Records for processing:
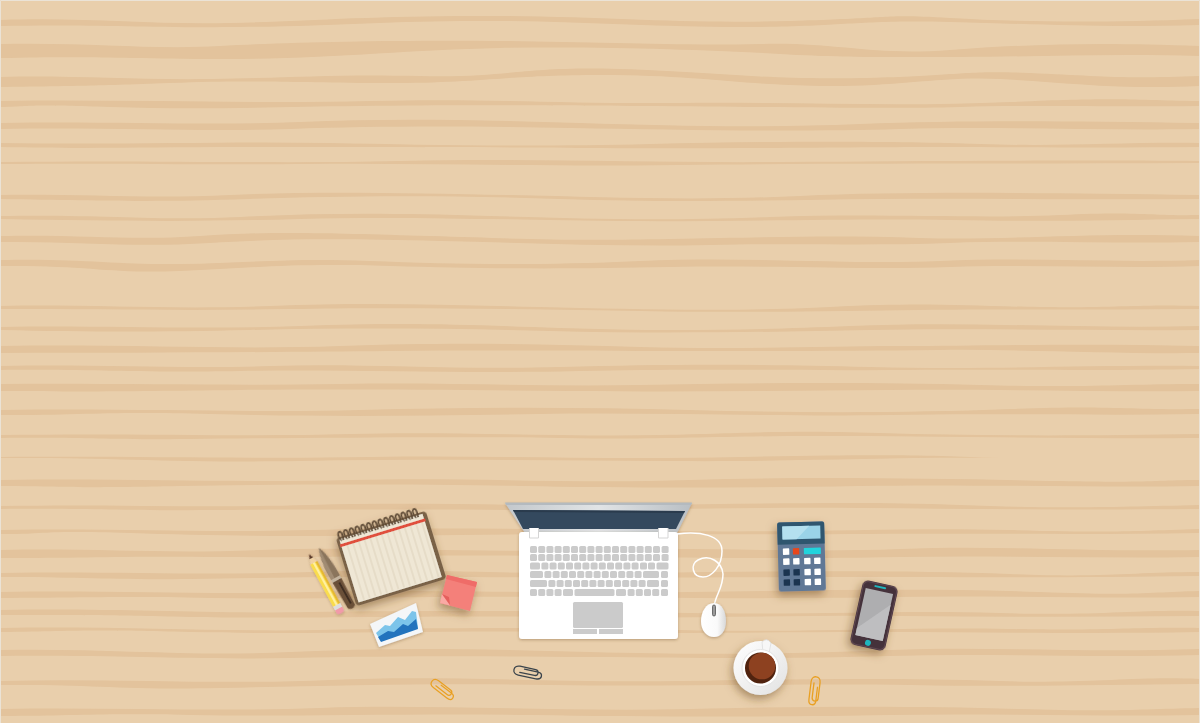
<!DOCTYPE html>
<html lang="en">
<head>
<meta charset="utf-8">
<title>Wooden desk workspace</title>
<style>
:root {
  --wood: #e9cfac; --grain: #e3c39c; --edge: #ebe3d6;
  --white: #fff; --silver: #cfd3d6; --key: #cbcbcb; --screen: #34495e;
  --leather: #7a6247; --paper: #efe7d5; --rule: #ddd2bb; --red: #e04f3d;
  --coral: #f4807a; --yellow: #f9dc4e; --amber: #e9a023; --ink: #3b444b;
  --calc: #607896; --calc-dark: #2f566f; --cyan: #22d3dc; --navy: #1b3450;
  --phone: #45303a; --glass: #aeaeb0; --coffee: #8d4120; --coffee-dark: #50230f;
}
html, body { margin: 0; height: 100%; overflow: hidden; background: var(--wood); }
.desk { display: block; width: 1200px; height: 723px; }
.grain { fill: var(--grain); }
.keys { fill: var(--key); }
.clip { fill: none; stroke-width: 1.3; stroke-linecap: round; stroke-linejoin: round; }
</style>
</head>
<body>
<svg class="desk" viewBox="0 0 1200 723" role="img" aria-label="Desk seen from above with laptop, notebook, calculator, phone and coffee">
<defs>
  <filter id="shadow" x="-40%" y="-40%" width="180%" height="180%">
    <feDropShadow dx="-2" dy="4" stdDeviation="4" flood-color="#6b4a22" flood-opacity=".5"/>
  </filter>
  <filter id="soft-shadow" x="-30%" y="-30%" width="160%" height="160%">
    <feDropShadow dx="0" dy="1" stdDeviation="1.5" flood-color="#6b4a22" flood-opacity=".4"/>
  </filter>
  <linearGradient id="lid" x1="0" x2="1"><stop offset="0" stop-color="#c3c8cc"/><stop offset=".5" stop-color="#e1e4e6"/><stop offset="1" stop-color="#b9bfc4"/></linearGradient>
  <linearGradient id="saucer" x1="0" x2="1" y2="1"><stop offset="0" stop-color="#fff"/><stop offset="1" stop-color="#e2e2e2"/></linearGradient>
  <linearGradient id="mouse-body" x1="0" x2="1"><stop offset="0" stop-color="#fff"/><stop offset=".65" stop-color="#fafafa"/><stop offset="1" stop-color="#d8d8d8"/></linearGradient>
  <rect id="key" width="7" height="7" rx="1.6"/>
  <g id="four-keys"><use href="#key"/><use href="#key" x="8.2"/><use href="#key" x="16.4"/><use href="#key" x="24.6"/></g>
  <g id="twelve-keys"><use href="#four-keys"/><use href="#four-keys" x="32.8"/><use href="#four-keys" x="65.6"/></g>
  <rect id="calc-key" width="6.4" height="6.4" rx=".6"/>
  <path id="ring" d="M-1 4C-4 0-3-6 0-5C2-4 1 0 1 4" fill="none" stroke="#5d4a36" stroke-width="1.7"/>
  <g id="four-rings"><use href="#ring"/><use href="#ring" x="6"/><use href="#ring" x="12"/><use href="#ring" x="18"/></g>
  <path id="paperclip" d="M-8 2H7C11 2 11-4 7-4H-9C-16-4-16 5-9 5H9C16 5 15-2 10-2H-4"/>
</defs>

<rect width="1200" height="723" fill="var(--wood)"/>

<g class="grain" id="wood-grain">
  <path d="M0 20C90 17 150 25 230 23S380 15 500 16S680 24 790 21S880 14 950 18S1100 23 1200 19V25C1100 28 1040 24 950 22S850 26 760 27S600 22 500 21S340 26 240 27S90 24 0 26Z"/>
  <path d="M0 44C90 42 150 50 220 46S400 40 500 41S680 46 760 44S870 56 950 50S1100 42 1200 46V56C1110 53 1030 57 960 57S850 58 780 54S600 46 500 48S320 60 210 59S90 56 0 58Z"/>
  <path d="M0 77C70 75 130 80 210 79S330 74 420 76S520 66 620 69S760 80 860 78S960 70 1030 73S1120 79 1200 76V86C1120 90 1060 82 1000 79S900 87 820 86S700 75 600 75S480 84 370 83S250 80 170 83S70 86 0 87Z"/>
  <path d="M0 101C120 99 250 104 370 101S560 104 680 103S900 107 1010 102S1130 100 1200 101V106C1100 107 1030 105 960 107S780 107 640 106S450 105 360 106S200 110 110 107S40 106 0 107Z"/>
  <path d="M0 123C110 121 210 126 300 122S480 120 580 123S760 128 860 124S1070 121 1200 123V129C1090 131 1000 126 900 129S680 130 570 128S380 126 290 129S110 127 0 129Z"/>
  <path d="M0 143C130 145 230 141 330 143S530 147 650 144S900 141 980 144S1120 142 1200 143V147C1100 148 1010 147 940 147S710 149 600 148S330 147 240 147S90 149 0 147Z"/>
  <path d="M0 162C160 160 270 164 400 161S650 163 780 162S1080 160 1200 161V163C1000 164 820 163 680 165S430 163 310 164S120 163 0 164Z"/>
  <path d="M0 195C90 194 150 199 230 195S410 193 510 195S690 201 800 196S1040 193 1200 195V199C1090 200 980 198 880 199S680 203 560 199S340 196 250 199S110 201 0 199Z"/>
  <path d="M0 216C100 214 160 221 240 217S390 213 490 216S660 221 770 217S980 219 1060 215S1150 216 1200 215V219C1110 220 1040 222 950 220S730 222 620 221S400 216 300 219S110 221 0 219Z"/>
  <path d="M0 236C80 234 130 241 200 236S330 233 430 236S570 241 670 239S840 235 920 238S1080 232 1200 236V242C1110 244 1030 240 950 243S800 243 710 245S530 243 440 241S290 238 210 243S80 241 0 242Z"/>
  <path d="M0 260C80 258 120 265 180 264S290 258 370 261S530 266 640 261S850 265 940 261S1110 263 1200 260V266C1120 269 1030 264 950 267S770 265 670 267S490 269 390 266S250 268 180 271S90 265 0 266Z"/>
  <path d="M0 306C90 304 170 310 270 306S450 305 540 307S730 312 830 307S960 306 1040 307S1140 304 1200 306V309C1100 310 1000 309 920 310S740 313 640 311S390 307 290 309S100 309 0 309Z"/>
  <path d="M0 327C100 325 190 330 300 326S470 325 560 328S730 331 850 326S1080 329 1200 326V330C1090 331 970 328 870 330S660 334 550 331S340 328 250 330S90 332 0 330Z"/>
  <path d="M0 346C130 344 230 350 340 346S540 344 640 347S820 346 900 346S1080 343 1200 346V353C1110 354 1020 349 940 350S770 351 680 351S490 350 390 351S150 353 0 353Z"/>
  <path d="M0 366C100 364 180 369 270 366S450 370 560 367S750 364 870 367S1080 365 1200 366V369C1110 371 990 369 890 370S700 368 580 371S350 369 240 371S90 369 0 370Z"/>
  <path d="M0 384C120 383 230 386 340 384S540 387 640 385S870 382 980 385S1120 384 1200 384V391C1100 392 1000 389 890 390S680 392 570 391S340 389 240 390S110 392 0 391Z"/>
  <path d="M0 410C130 408 250 413 360 410S580 407 690 410S910 413 1010 409S1130 410 1200 409V414C1100 416 1000 413 890 415S650 412 540 414S310 417 210 414S90 415 0 415Z"/>
  <path d="M0 435C130 433 250 437 350 434S560 437 660 435S780 430 880 433S1080 436 1200 434V438C1080 439 930 436 820 436S670 440 560 438S290 438 190 439S90 437 0 438Z"/>
  <path d="M0 457C140 456 250 459 370 457S600 460 740 457S930 455 1000 458C880 457 800 462 670 461S420 459 300 461S100 457 0 458Z"/>
  <path d="M0 480C130 478 230 483 350 480S570 484 690 480S960 479 1060 481S1150 480 1200 480V486C1100 488 970 484 860 486S620 488 520 486S280 484 180 486S80 487 0 486Z"/>
  <path d="M0 506C110 504 200 508 310 505S520 506 640 505S860 501 960 505S1110 507 1200 505V509C1080 510 970 509 860 508S660 510 560 510S310 509 210 510S90 508 0 509Z"/>
  <path d="M0 530C120 528 200 533 310 530S550 529 680 531S900 527 1010 530S1130 531 1200 529V533C1090 535 960 533 850 534S590 533 460 535S220 536 130 533S50 534 0 534Z"/>
  <path d="M0 550C100 548 160 554 260 550S470 553 590 550S800 553 900 549S1080 552 1200 550V557C1100 559 1000 555 900 557S680 558 550 556S320 558 220 557S90 558 0 558Z"/>
  <path d="M0 573C120 571 200 576 310 572S520 575 650 573S910 570 1010 574S1130 572 1200 572V576C1080 578 960 577 870 577S600 578 470 577S270 578 190 579S80 577 0 577Z"/>
  <path d="M0 592C110 590 210 595 310 592S560 594 690 592S940 588 1040 592S1150 592 1200 591V597C1090 599 990 595 890 597S660 598 540 597S310 600 210 598S90 598 0 598Z"/>
  <path d="M0 610C120 608 200 614 310 612S560 611 690 613S900 610 1000 613S1140 609 1200 611V616C1100 617 1000 617 900 616S680 619 560 617S280 619 190 617S90 615 0 615Z"/>
  <path d="M0 628C120 626 220 632 320 630S550 627 680 630S900 627 1010 629S1120 627 1200 628V632C1100 634 980 632 870 632S670 634 560 632S300 635 190 632S80 631 0 632Z"/>
  <path d="M0 650C110 648 190 657 290 652S480 649 590 652S790 654 890 650S1080 653 1200 649V655C1090 658 990 653 890 656S700 658 590 657S390 656 290 658S120 655 0 656Z"/>
  <path d="M0 681C110 678 220 685 330 680S560 683 680 681S900 678 1000 681S1130 676 1200 679V684C1100 685 1010 687 910 685S670 687 550 685S320 686 220 688S90 684 0 685Z"/>
  <path d="M0 709C110 707 210 712 320 708S560 712 690 709S920 706 1020 709S1140 709 1200 708V715C1090 717 990 713 890 715S650 717 530 715S290 717 190 715S80 716 0 716Z"/>
</g>
<path d="M.5 723V.5H1199.5V723" fill="none" stroke="var(--edge)"/>

<g id="notebook" transform="translate(391 558) rotate(-17)" filter="url(#shadow)">
  <rect x="-47" y="-35" width="94" height="71" rx="4" fill="var(--leather)"/>
  <path d="M-44-33H43V33H-44Z" fill="var(--paper)"/>
  <path d="M-38-25V32M-32-25V32M-26-25V32M-20-25V32M-14-25V32M-8-25V32M-2-25V32M4-25V32M10-25V32M16-25V32M22-25V32M28-25V32M34-25V32M40-25V32" stroke="var(--rule)"/>
  <path d="M-45-28H44V-25H-45Z" fill="var(--red)"/>
  <g transform="translate(-41 -35)"><use href="#four-rings"/><use href="#four-rings" x="24"/><use href="#four-rings" x="48"/><use href="#ring" x="72"/><use href="#ring" x="78"/></g>
</g>

<g id="pen" transform="translate(319 548) rotate(-29)" filter="url(#soft-shadow)">
  <path d="M0 0C4 8 5 22 5 34H-5C-5 22-4 8 0 0Z" fill="#8a745c"/>
  <path d="M0 0C-4 8-5 22-5 34H-1Z" fill="#a18c73"/>
  <path d="M-5 34H5L4 67Q0 71-4 67Z" fill="#6a4f37"/>
  <path d="M-5 34H5V37H-5Z" fill="#c3b39d"/>
  <path d="M1 40V64" stroke="#3f2e20" stroke-width="2"/>
</g>

<g id="pencil" transform="translate(309 554) rotate(-28.5)" filter="url(#soft-shadow)">
  <path d="M0 0L4 11H-4Z" fill="#f1d2a4"/>
  <path d="M0 0L2 5H-2Z" fill="#5b3a2b"/>
  <path d="M-4 10H4V59H-4Z" fill="var(--yellow)"/>
  <path d="M-1 10H1V59H-1Z" fill="#fff0a0"/>
  <path d="M2 10H4V59H2Z" fill="#e5b830"/>
  <path d="M-4 58H4V62H-4Z" fill="#ddd"/>
  <path d="M-4 62H4V66Q0 69-4 66Z" fill="#f29aa9"/>
</g>

<g id="chart-print" filter="url(#soft-shadow)">
  <path d="M370 624L416 603L423 632L379 647Z" fill="#f4f6f8"/>
  <path d="M376 633L385 625L390 626L398 617L405 620L412 611L416 612L418 628L381 641Z" fill="#7cc4ea"/>
  <path d="M378 637L388 631L394 632L403 624L408 626L416 619L418 629L381 642Z" fill="#2173bd"/>
</g>

<g id="sticky-notes" filter="url(#shadow)">
  <path d="M447 575L477 582L470 611L440 603Z" fill="var(--coral)"/>
  <path d="M447 575L477 582L476 587L446 579Z" fill="#ef6c68"/>
  <path d="M442 594L450 605.5L440 603Z" fill="#f9aaa4"/>
  <path d="M442 594L449 597L450 605Z" fill="#e4615d"/>
</g>

<g id="laptop">
  <path d="M505 503H692L677 533H525Z" fill="url(#lid)" filter="url(#soft-shadow)"/>
  <path d="M505 502.5H692L691 505H506Z" fill="#b4babf"/>
  <path d="M513 510L685 511L676 529H523Z" fill="var(--screen)"/>
  <path d="M513 510L685 511L684 513L514 512Z" fill="#2a3b4d"/>
  <rect x="519" y="532" width="159" height="107" rx="3" fill="var(--white)" filter="url(#soft-shadow)"/>
  <path d="M529.5 528V538H538.5V528M658.5 528V538H668V528" fill="#fff" stroke="#d5d5d5"/>
  <g class="keys" id="keyboard">
    <g transform="translate(530 546)"><use href="#twelve-keys"/><use href="#four-keys" x="98.4"/><use href="#key" x="131.6"/></g>
    <g transform="translate(530 554)"><use href="#twelve-keys"/><use href="#four-keys" x="98.4"/><use href="#key" x="131.6"/></g>
    <g transform="translate(530 562.5)"><rect width="10" height="7" rx="1.6"/><use href="#twelve-keys" x="11.4"/><use href="#key" x="110"/><use href="#key" x="118"/><rect x="126.5" width="12" height="7" rx="1.6"/></g>
    <g transform="translate(530 571)"><rect width="13" height="7" rx="1.6"/><use href="#twelve-keys" x="14.4"/><rect x="113" width="16" height="7" rx="1.6"/><use href="#key" x="131"/></g>
    <g transform="translate(530 580)"><rect width="17" height="7" rx="1.6"/><use href="#twelve-keys" x="18.4"/><rect x="117" width="12" height="7" rx="1.6"/><use href="#key" x="131"/></g>
    <g transform="translate(530 589)"><use href="#four-keys"/><rect x="33" width="10" height="7" rx="1.6"/><rect x="44.5" width="40" height="7" rx="1.6"/><rect x="86" width="10" height="7" rx="1.6"/><use href="#four-keys" x="97.6"/><use href="#key" x="131"/></g>
  </g>
  <g class="keys" id="trackpad">
    <rect x="573" y="602" width="50" height="26" rx="1.5"/>
    <path d="M573 629H597V634H573ZM599 629H623V634H599Z"/>
  </g>
</g>

<g id="mouse">
  <path d="M677 534C700 531 722 535 722 551C722 566 712 577 703 577C692 577 690 564 698 560C710 554 722 562 723 574C723 588 716 594 714 606" fill="none" stroke="#fff" stroke-width="1.5"/>
  <path d="M714 603C722 603 726 612 726 621C726 631 721 637 714 637S701 631 701 621C701 612 706 603 714 603Z" fill="url(#mouse-body)" filter="url(#soft-shadow)"/>
  <rect x="712.5" y="605" width="3" height="11" rx="1.5" fill="#9a9a9a" stroke="#555" stroke-width=".8"/>
</g>

<g id="calculator" transform="translate(802 556) rotate(-1.5)">
  <rect x="-24" y="-34" width="47" height="69" rx="2.5" fill="var(--calc)" filter="url(#shadow)"/>
  <path d="M-24-12V-32Q-24-34-22-34H21Q23-34 23-32V-12Z" fill="var(--calc-dark)"/>
  <rect x="-19" y="-30" width="38" height="13" fill="#9ad3e8"/>
  <path d="M-19-30H8L-5-17H-19Z" fill="#b4e0ef"/>
  <g fill="#fff">
    <use href="#calc-key" x="-19" y="-8"/>
    <use href="#calc-key" x="-19" y="2"/><use href="#calc-key" x="-9" y="2"/><use href="#calc-key" x="2" y="2"/><use href="#calc-key" x="12" y="2"/>
    <use href="#calc-key" x="2" y="13"/><use href="#calc-key" x="12" y="13"/>
    <use href="#calc-key" x="2" y="23"/><use href="#calc-key" x="12" y="23"/>
  </g>
  <g fill="var(--navy)">
    <use href="#calc-key" x="-19" y="13"/><use href="#calc-key" x="-9" y="13"/><use href="#calc-key" x="-19" y="23"/><use href="#calc-key" x="-9" y="23"/>
  </g>
  <use href="#calc-key" x="-9" y="-8" fill="#e8471c"/>
  <rect x="2" y="-8" width="17" height="6.4" rx=".6" fill="var(--cyan)"/>
</g>

<g id="phone" transform="translate(874 615.5) rotate(12.5)">
  <rect x="-18" y="-33" width="36" height="66" rx="6" fill="var(--phone)" filter="url(#shadow)"/>
  <rect x="-17" y="-32" width="34" height="64" rx="5" fill="none" stroke="#5f4751"/>
  <rect x="-14" y="-25" width="28" height="48" fill="var(--glass)"/>
  <path d="M14-25V-14L-14 16V23H14Z" fill="#bebec0"/>
  <rect x="-6" y="-30" width="12" height="2" rx="1" fill="#1fb5bd"/>
  <circle cy="28" r="3" fill="#1fb5bd"/>
</g>

<g id="coffee">
  <circle cx="760.5" cy="668" r="27" fill="url(#saucer)" filter="url(#shadow)"/>
  <path d="M763 653L762 642Q767 637 771 643L769 653Z" fill="#f7f7f7" stroke="#ddd" stroke-width=".8"/>
  <circle cx="760.5" cy="668" r="18.5" fill="#fff" stroke="#e4e4e4"/>
  <circle cx="760.5" cy="668" r="15.5" fill="var(--coffee-dark)"/>
  <circle cx="762" cy="666" r="13.3" fill="var(--coffee)"/>
</g>

<g class="clip" id="paperclips">
  <use href="#paperclip" transform="translate(528 672) rotate(12)" stroke="var(--ink)"/>
  <use href="#paperclip" transform="translate(443 689) rotate(38) scale(.95)" stroke="var(--amber)"/>
  <use href="#paperclip" transform="translate(815 691) rotate(97)" stroke="var(--amber)"/>
</g>
</svg>
</body>
</html>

Work instruction:
Copy out only the lines above from the one with "327C100 325 190" to the one with "610C120 608 200", inclusive, exactly as they stand.

Response for this exercise:
  <path d="M0 327C100 325 190 330 300 326S470 325 560 328S730 331 850 326S1080 329 1200 326V330C1090 331 970 328 870 330S660 334 550 331S340 328 250 330S90 332 0 330Z"/>
  <path d="M0 346C130 344 230 350 340 346S540 344 640 347S820 346 900 346S1080 343 1200 346V353C1110 354 1020 349 940 350S770 351 680 351S490 350 390 351S150 353 0 353Z"/>
  <path d="M0 366C100 364 180 369 270 366S450 370 560 367S750 364 870 367S1080 365 1200 366V369C1110 371 990 369 890 370S700 368 580 371S350 369 240 371S90 369 0 370Z"/>
  <path d="M0 384C120 383 230 386 340 384S540 387 640 385S870 382 980 385S1120 384 1200 384V391C1100 392 1000 389 890 390S680 392 570 391S340 389 240 390S110 392 0 391Z"/>
  <path d="M0 410C130 408 250 413 360 410S580 407 690 410S910 413 1010 409S1130 410 1200 409V414C1100 416 1000 413 890 415S650 412 540 414S310 417 210 414S90 415 0 415Z"/>
  <path d="M0 435C130 433 250 437 350 434S560 437 660 435S780 430 880 433S1080 436 1200 434V438C1080 439 930 436 820 436S670 440 560 438S290 438 190 439S90 437 0 438Z"/>
  <path d="M0 457C140 456 250 459 370 457S600 460 740 457S930 455 1000 458C880 457 800 462 670 461S420 459 300 461S100 457 0 458Z"/>
  <path d="M0 480C130 478 230 483 350 480S570 484 690 480S960 479 1060 481S1150 480 1200 480V486C1100 488 970 484 860 486S620 488 520 486S280 484 180 486S80 487 0 486Z"/>
  <path d="M0 506C110 504 200 508 310 505S520 506 640 505S860 501 960 505S1110 507 1200 505V509C1080 510 970 509 860 508S660 510 560 510S310 509 210 510S90 508 0 509Z"/>
  <path d="M0 530C120 528 200 533 310 530S550 529 680 531S900 527 1010 530S1130 531 1200 529V533C1090 535 960 533 850 534S590 533 460 535S220 536 130 533S50 534 0 534Z"/>
  <path d="M0 550C100 548 160 554 260 550S470 553 590 550S800 553 900 549S1080 552 1200 550V557C1100 559 1000 555 900 557S680 558 550 556S320 558 220 557S90 558 0 558Z"/>
  <path d="M0 573C120 571 200 576 310 572S520 575 650 573S910 570 1010 574S1130 572 1200 572V576C1080 578 960 577 870 577S600 578 470 577S270 578 190 579S80 577 0 577Z"/>
  <path d="M0 592C110 590 210 595 310 592S560 594 690 592S940 588 1040 592S1150 592 1200 591V597C1090 599 990 595 890 597S660 598 540 597S310 600 210 598S90 598 0 598Z"/>
  <path d="M0 610C120 608 200 614 310 612S560 611 690 613S900 610 1000 613S1140 609 1200 611V616C1100 617 1000 617 900 616S680 619 560 617S280 619 190 617S90 615 0 615Z"/>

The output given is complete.